What you give back should be exactly the opening lines of the data, ending with the line that contains "--ink: #000;" and including it.

=== Begin Enclosure ===

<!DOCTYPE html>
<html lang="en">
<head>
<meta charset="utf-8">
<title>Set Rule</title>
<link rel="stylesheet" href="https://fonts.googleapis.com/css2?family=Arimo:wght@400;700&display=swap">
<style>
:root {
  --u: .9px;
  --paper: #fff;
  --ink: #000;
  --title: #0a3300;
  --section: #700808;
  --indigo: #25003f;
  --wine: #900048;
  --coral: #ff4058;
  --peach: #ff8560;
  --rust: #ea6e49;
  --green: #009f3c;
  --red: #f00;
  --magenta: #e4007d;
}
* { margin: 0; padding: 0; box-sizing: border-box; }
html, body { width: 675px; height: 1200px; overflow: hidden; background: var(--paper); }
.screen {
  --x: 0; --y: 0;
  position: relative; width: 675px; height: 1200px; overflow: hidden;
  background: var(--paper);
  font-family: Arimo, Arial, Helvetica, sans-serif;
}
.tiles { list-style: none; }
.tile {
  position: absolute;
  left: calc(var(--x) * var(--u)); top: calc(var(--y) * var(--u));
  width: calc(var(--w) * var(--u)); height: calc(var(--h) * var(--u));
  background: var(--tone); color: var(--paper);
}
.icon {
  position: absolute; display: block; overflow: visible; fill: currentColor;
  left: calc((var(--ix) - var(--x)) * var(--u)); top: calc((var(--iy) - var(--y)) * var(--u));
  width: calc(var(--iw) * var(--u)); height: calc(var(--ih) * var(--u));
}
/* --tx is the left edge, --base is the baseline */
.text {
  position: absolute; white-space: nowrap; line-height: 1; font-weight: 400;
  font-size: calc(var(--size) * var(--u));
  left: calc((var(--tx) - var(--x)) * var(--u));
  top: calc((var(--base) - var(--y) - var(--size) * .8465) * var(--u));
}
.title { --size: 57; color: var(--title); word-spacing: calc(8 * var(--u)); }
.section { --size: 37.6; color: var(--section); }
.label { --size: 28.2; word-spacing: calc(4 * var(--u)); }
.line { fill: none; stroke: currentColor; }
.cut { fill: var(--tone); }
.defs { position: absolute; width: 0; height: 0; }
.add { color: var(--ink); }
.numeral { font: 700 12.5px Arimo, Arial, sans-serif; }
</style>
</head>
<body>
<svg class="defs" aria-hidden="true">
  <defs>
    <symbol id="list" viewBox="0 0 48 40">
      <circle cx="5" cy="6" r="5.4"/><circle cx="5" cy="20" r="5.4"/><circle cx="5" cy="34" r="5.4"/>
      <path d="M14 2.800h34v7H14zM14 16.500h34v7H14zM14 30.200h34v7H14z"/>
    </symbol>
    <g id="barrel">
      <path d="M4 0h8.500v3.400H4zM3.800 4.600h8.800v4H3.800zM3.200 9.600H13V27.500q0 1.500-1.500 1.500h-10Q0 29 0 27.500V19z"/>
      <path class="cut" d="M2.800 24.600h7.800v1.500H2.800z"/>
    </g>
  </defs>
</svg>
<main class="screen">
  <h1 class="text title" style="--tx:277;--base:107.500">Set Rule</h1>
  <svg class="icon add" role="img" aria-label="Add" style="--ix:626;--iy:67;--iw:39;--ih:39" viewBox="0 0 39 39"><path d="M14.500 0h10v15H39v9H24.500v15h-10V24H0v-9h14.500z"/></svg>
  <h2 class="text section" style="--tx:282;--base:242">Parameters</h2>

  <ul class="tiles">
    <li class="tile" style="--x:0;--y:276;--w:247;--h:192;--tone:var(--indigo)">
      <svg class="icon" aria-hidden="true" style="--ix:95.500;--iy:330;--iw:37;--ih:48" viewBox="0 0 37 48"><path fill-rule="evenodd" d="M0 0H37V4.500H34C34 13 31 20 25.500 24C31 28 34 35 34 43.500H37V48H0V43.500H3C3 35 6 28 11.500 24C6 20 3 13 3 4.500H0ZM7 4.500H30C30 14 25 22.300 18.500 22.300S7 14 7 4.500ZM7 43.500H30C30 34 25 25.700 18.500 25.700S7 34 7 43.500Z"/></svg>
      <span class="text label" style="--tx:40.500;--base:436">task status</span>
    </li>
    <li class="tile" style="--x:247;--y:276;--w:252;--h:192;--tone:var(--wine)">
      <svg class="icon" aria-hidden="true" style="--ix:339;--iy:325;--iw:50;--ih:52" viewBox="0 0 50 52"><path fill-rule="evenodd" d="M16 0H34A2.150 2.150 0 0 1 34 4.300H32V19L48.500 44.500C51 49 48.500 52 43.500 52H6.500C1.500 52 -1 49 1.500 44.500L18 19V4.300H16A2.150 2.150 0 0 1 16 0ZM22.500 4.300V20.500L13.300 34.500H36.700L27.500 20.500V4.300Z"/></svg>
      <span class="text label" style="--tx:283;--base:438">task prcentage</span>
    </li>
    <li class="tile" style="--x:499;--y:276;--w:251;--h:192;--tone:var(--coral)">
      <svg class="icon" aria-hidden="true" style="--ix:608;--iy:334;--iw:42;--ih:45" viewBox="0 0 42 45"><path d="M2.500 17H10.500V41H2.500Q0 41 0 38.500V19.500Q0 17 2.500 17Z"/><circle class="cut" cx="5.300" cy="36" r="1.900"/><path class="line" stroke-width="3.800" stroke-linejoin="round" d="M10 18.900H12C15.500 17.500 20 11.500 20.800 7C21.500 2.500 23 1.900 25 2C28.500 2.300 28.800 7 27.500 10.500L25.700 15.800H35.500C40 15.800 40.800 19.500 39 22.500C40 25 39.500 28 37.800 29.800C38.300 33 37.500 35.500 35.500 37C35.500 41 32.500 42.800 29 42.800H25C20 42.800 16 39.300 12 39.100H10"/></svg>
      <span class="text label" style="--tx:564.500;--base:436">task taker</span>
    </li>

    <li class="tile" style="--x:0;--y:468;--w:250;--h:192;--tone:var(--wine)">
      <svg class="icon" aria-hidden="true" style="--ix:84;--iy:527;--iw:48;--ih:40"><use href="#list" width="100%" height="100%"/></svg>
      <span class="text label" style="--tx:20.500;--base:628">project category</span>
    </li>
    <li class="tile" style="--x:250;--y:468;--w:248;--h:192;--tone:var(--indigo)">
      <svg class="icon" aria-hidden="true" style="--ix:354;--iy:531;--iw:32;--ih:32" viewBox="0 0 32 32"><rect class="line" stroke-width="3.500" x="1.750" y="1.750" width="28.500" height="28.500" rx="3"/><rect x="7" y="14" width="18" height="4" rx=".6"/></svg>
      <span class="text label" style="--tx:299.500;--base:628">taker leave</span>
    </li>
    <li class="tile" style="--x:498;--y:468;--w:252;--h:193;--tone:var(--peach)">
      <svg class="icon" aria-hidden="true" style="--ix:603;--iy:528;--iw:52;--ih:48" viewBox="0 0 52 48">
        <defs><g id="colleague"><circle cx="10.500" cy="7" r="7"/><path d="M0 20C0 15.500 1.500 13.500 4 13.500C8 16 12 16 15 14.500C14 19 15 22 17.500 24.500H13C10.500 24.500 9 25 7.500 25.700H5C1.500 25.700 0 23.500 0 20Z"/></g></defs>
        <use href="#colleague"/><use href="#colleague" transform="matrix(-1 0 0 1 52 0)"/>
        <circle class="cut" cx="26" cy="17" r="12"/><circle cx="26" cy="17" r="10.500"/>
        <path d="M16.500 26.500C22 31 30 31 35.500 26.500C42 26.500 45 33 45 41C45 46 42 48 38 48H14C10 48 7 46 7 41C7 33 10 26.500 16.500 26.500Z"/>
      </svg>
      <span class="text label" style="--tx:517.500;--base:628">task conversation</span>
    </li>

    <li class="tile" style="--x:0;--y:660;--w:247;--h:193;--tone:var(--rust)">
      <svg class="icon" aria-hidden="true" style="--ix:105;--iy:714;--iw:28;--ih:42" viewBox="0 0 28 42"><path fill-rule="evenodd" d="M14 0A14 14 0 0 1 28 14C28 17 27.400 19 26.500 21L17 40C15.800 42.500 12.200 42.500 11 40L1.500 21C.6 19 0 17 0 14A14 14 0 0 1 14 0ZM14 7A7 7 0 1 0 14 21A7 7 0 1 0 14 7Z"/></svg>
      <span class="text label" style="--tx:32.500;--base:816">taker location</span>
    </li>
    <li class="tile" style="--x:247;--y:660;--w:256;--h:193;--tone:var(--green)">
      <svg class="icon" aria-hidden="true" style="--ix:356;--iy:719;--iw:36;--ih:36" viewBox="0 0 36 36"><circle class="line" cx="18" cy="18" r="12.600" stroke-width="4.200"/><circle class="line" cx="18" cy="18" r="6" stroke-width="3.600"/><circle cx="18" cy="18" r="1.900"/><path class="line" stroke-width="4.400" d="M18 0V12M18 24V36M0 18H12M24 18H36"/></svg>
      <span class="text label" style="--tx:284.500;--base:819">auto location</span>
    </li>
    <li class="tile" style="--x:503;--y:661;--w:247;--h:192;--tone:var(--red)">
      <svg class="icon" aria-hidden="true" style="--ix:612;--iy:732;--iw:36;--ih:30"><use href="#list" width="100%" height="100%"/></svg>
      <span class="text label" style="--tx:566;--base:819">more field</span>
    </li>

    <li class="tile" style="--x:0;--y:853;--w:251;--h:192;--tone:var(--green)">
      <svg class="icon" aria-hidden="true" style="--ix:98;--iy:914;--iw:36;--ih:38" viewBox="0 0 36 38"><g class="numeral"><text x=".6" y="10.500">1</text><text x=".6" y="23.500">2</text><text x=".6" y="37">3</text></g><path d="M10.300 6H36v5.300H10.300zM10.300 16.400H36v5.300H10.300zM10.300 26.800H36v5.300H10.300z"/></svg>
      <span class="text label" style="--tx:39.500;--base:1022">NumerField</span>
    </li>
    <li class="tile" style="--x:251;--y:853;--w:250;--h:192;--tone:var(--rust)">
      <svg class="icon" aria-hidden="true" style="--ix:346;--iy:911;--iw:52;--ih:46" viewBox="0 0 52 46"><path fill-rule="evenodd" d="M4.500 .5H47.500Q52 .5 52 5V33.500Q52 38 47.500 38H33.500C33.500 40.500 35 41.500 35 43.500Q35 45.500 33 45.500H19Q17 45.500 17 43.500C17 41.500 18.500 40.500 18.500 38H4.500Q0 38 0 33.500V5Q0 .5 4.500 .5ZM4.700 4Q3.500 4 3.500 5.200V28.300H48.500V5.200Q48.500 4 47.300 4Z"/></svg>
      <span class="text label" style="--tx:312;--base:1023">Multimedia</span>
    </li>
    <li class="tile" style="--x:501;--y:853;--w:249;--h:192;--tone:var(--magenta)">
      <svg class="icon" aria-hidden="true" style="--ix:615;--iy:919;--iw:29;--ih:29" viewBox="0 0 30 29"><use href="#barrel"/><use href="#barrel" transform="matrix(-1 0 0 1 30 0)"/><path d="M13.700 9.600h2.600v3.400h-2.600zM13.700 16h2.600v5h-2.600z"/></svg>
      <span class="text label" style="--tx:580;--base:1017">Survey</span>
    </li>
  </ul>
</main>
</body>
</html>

=== End Enclosure ===

Answer to the problem —
<!DOCTYPE html>
<html lang="en">
<head>
<meta charset="utf-8">
<title>Set Rule</title>
<link rel="stylesheet" href="https://fonts.googleapis.com/css2?family=Arimo:wght@400;700&display=swap">
<style>
:root {
  --u: .9px;
  --paper: #fff;
  --ink: #000;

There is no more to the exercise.